(General Mills, 1994)
Additional Images: Sealed baggie of cereal.
Sprinkle Spangles sought to capitalize on the still-strong popularity of Disney's Aladdin
, but I guess it's unfair to make such claims just based on the fact that the cereal was fronted by a strange-colored genie. A friendly purple genie did the shills, appearing both on the boxes and in at least one animated television commercial where he rhymed goofily to the delight of six or seven people total.
I prefer to think that the whole "genie motif" was played by then, and that it in itself was the cause for Sprinkle Spangles' pathetically short stay on grocery store shelves. There was probably a little more to it than that, though. The frosted, star-shaped corn puffs were adequate, but Mr. Mills also added these tiny, ball-shaped sprinkles on top. They're total confectionary sprinkles -- the kind you'd use to complete some gross, honey-soaked ethnic dessert that people can only stomach during the holidays. Not so much super sweet as they were super hard, the sprinkles were disgusting on cereal and even more disgusting in milk.

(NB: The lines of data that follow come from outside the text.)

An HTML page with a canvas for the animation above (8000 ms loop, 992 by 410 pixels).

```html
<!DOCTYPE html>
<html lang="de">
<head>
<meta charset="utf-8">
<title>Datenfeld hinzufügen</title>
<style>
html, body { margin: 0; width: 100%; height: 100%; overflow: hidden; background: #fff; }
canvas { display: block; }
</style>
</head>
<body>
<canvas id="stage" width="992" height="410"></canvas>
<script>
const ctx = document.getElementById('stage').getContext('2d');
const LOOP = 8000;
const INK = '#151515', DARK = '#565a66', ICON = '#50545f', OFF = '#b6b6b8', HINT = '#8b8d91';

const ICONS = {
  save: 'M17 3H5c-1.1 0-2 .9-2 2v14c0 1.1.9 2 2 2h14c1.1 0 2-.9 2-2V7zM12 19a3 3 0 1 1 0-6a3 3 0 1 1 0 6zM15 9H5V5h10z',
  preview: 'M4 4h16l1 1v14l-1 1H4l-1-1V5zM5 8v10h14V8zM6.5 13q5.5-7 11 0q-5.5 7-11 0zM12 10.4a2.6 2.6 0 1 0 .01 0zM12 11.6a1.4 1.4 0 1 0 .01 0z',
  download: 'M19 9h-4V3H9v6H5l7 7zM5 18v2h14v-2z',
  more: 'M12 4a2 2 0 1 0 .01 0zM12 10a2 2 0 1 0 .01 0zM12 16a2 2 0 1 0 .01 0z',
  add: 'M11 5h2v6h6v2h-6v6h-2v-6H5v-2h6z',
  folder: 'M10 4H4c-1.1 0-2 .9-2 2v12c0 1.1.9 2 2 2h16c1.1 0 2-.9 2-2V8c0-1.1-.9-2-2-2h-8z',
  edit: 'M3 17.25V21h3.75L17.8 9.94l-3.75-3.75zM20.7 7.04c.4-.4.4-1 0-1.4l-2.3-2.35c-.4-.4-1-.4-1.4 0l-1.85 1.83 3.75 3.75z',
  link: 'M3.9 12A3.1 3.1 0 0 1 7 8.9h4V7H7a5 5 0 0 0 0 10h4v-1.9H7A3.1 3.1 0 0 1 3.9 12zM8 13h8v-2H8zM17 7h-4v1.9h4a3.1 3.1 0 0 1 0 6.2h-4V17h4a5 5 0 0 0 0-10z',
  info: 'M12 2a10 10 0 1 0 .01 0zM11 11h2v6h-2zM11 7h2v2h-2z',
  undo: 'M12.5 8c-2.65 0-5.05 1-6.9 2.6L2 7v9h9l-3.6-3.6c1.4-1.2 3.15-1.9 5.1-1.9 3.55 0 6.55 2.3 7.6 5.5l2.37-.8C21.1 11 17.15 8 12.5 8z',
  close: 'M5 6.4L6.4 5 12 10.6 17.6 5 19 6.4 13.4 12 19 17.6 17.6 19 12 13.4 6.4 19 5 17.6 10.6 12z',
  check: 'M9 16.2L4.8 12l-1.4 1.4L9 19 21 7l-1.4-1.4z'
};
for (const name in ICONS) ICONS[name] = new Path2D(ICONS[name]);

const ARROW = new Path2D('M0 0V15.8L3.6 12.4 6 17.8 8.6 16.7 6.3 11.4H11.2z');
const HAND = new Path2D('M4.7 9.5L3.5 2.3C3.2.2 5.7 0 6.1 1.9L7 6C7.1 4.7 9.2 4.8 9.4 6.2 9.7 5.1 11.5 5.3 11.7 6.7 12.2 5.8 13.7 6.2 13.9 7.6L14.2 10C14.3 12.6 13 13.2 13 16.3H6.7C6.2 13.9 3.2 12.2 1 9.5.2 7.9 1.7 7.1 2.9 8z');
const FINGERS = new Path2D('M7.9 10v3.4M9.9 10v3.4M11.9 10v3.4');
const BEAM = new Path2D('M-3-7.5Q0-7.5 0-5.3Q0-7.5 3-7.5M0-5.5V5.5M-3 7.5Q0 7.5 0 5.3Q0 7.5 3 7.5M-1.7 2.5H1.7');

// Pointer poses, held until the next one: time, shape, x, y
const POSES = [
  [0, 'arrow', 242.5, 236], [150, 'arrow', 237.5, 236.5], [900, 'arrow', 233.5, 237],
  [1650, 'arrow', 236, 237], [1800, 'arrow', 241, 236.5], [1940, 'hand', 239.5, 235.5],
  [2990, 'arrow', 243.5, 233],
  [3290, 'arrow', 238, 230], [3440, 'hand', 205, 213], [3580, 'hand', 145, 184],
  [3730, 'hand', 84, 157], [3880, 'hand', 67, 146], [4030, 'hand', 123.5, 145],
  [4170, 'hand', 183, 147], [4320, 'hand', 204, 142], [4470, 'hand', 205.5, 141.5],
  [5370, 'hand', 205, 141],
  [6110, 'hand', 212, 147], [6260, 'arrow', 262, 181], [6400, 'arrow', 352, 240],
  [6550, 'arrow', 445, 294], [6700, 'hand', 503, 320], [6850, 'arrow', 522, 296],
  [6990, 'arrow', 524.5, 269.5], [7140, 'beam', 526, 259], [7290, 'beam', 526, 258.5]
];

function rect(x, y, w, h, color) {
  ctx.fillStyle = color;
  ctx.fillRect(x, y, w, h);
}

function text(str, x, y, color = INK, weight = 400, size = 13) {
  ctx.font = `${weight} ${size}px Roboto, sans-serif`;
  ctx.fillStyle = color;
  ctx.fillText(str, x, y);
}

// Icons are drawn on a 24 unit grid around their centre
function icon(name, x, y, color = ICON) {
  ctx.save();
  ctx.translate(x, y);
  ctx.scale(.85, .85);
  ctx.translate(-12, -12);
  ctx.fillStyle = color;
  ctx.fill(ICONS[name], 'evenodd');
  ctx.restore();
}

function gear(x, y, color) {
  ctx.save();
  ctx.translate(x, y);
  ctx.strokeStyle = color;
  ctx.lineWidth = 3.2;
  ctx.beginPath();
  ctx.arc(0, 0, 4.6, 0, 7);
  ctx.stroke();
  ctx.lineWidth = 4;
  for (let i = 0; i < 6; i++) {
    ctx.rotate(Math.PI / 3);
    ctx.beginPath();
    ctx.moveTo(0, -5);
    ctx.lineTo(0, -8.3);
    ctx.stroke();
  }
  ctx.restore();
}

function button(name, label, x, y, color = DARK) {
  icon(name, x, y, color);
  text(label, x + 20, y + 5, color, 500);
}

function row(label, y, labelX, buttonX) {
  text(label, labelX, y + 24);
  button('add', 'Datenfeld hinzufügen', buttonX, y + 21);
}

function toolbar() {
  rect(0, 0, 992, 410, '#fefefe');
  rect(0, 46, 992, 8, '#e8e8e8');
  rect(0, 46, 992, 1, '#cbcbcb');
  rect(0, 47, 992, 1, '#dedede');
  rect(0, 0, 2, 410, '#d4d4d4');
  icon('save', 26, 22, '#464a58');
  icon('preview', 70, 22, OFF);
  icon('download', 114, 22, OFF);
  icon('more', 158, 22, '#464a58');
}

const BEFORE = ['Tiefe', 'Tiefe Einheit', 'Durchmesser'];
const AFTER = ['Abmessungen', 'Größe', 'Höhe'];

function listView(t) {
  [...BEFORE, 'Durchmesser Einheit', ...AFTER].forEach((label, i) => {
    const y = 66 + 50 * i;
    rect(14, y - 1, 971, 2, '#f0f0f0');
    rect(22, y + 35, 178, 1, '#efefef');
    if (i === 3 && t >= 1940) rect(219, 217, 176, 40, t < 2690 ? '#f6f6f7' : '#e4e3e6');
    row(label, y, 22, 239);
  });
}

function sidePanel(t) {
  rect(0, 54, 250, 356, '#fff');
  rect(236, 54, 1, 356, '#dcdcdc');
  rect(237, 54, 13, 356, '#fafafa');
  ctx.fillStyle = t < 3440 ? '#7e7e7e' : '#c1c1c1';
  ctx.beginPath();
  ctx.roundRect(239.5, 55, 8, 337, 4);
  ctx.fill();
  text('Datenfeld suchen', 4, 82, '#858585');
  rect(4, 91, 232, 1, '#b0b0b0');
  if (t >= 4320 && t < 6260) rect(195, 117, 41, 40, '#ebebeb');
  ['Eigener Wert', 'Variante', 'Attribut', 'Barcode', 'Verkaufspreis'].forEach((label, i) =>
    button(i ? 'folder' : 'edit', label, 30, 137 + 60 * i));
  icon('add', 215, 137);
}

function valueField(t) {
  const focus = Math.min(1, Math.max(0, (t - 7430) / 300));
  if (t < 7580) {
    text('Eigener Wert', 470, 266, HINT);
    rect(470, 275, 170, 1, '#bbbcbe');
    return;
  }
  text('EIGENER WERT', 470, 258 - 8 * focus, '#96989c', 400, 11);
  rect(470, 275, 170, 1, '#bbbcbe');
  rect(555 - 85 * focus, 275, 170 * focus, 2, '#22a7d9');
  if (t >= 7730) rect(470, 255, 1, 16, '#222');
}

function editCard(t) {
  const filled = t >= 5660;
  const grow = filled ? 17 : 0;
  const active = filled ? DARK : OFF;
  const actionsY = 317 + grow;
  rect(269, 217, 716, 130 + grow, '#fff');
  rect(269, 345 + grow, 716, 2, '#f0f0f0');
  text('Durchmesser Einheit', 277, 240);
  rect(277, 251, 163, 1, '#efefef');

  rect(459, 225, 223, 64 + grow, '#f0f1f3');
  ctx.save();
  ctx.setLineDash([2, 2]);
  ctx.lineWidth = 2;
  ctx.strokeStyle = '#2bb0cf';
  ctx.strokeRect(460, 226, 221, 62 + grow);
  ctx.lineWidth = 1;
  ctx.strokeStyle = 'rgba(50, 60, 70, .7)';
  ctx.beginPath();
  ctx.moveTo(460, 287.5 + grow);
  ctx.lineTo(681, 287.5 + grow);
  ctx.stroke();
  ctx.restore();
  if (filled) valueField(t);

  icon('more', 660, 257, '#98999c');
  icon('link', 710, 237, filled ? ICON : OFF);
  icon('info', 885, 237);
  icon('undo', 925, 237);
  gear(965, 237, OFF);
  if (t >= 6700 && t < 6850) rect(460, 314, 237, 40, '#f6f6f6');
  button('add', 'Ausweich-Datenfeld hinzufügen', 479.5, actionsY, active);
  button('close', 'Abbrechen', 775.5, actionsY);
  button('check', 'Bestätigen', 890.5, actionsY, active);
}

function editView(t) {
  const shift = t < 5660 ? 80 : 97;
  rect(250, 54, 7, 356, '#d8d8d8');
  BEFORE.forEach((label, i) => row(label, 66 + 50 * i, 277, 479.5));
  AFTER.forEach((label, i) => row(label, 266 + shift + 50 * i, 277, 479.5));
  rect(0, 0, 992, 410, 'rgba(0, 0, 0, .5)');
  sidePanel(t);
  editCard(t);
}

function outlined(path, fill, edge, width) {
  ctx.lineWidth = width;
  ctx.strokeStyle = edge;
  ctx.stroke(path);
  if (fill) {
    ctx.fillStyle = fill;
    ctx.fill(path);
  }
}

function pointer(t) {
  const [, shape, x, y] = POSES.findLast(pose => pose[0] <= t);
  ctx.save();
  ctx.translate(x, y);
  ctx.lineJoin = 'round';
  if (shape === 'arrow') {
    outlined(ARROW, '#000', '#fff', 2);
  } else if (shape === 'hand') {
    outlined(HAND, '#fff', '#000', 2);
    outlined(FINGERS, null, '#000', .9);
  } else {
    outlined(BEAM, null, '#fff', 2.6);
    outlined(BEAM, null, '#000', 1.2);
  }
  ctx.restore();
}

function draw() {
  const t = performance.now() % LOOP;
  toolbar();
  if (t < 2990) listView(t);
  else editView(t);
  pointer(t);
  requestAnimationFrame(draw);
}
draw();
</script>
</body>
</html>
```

Interestingly enough, despite having no interest in Aladdin
or in genies at large, and despite knowing that the cereal really wasn't up my alley, I couldn't keep from trying out Sprinkle Spangles during its short run. The aquamarine box, with its zany fonts and twinkly twanks, was something that needed to work its way into my personal history. Didn't keep me from making "ewww" faces when I tried to eat it, but for about a week's worth of mornings, that freak ass shiny box helped my cruddy eyes focus after waking up.
It's typical. Kids take a shine to one damn genie, and suddenly there's a hundred usurpers rolling around in every form, from cartoons to toys to cereal mascots. In the one Sprinkle Spangles commercial I can remember, the genie did his best to sound like he'd shared a few lamps with Robin Williams. We glanced and maybe even glanced twice, but in no time at all, we went back to Honey Nut Cheerios.
#057 - Hidden Treasures Cereal:
(General Mills, 1994)
Additional Images: Back of cereal box.
General Mills tried hard to give Hidden Treasures a special sense of identity, but marketing a severely gimmicked cereal towards an older crowd is rarely a good idea. This time, the trick is that certain pieces of the wholesome oat squares contained various fruit-flavored centers -- hard, jelly-like blobs in cherry, orange and grape. The rest of the squares had naked insides, and unless you were going to sit at the table biting each individual piece in half, the gimmick was a huge waste of time. Plus, the pieces that had fruity centers never seemed too remarkably different from the "normals," and in the long line of edible treasure hunts, this bitch can't hold a candy candle to Dum-Dum's mystery lollipop. It's not even close.
Most fruit-flavored cereals boast "real fruit juice" as an ingredient, but with Hidden Treasures, it's worded in such a way that we're forced to believe that the evil robots in General Mills' underground factory meticulously added orange juice to the things, drip by drip. Depending on how you view this, that false belief brings either pleasure or mucho disgust.
With a cereal so obviously meant for kids, it's easy to see why the box art seen waaaay up there wouldn't cut it. Indeed, General Mills later revamped the brand with a robot mascot and more futuristic box graphics. While I appreciate the effort of coming up with a completely generic robot character, it totally didn't fit the style of the food. Hidden Treasures barely lasted a year before General Mills pulled the plug.
Both Sprinkle Spangles and Hidden Treasures flopped, but I wouldn't have it any other way. Judging from the many memories of breakfast-eating folks I've read online, both have their share of fans -- the kind of fans who pioneer fruitless online petitions, obliviously to the fact that huge corporations aren't about refinance proven failures just because a few electronic signatures from South Park
characters and "MIKE FROM AK" suggest it. These stupid little memories we share and love so much wouldn't be worth as much if the basis of 'em were still so easily found today. Cereal isn't always sweet enough; sometimes, it's good to let Father Time sweeten it a little bit more.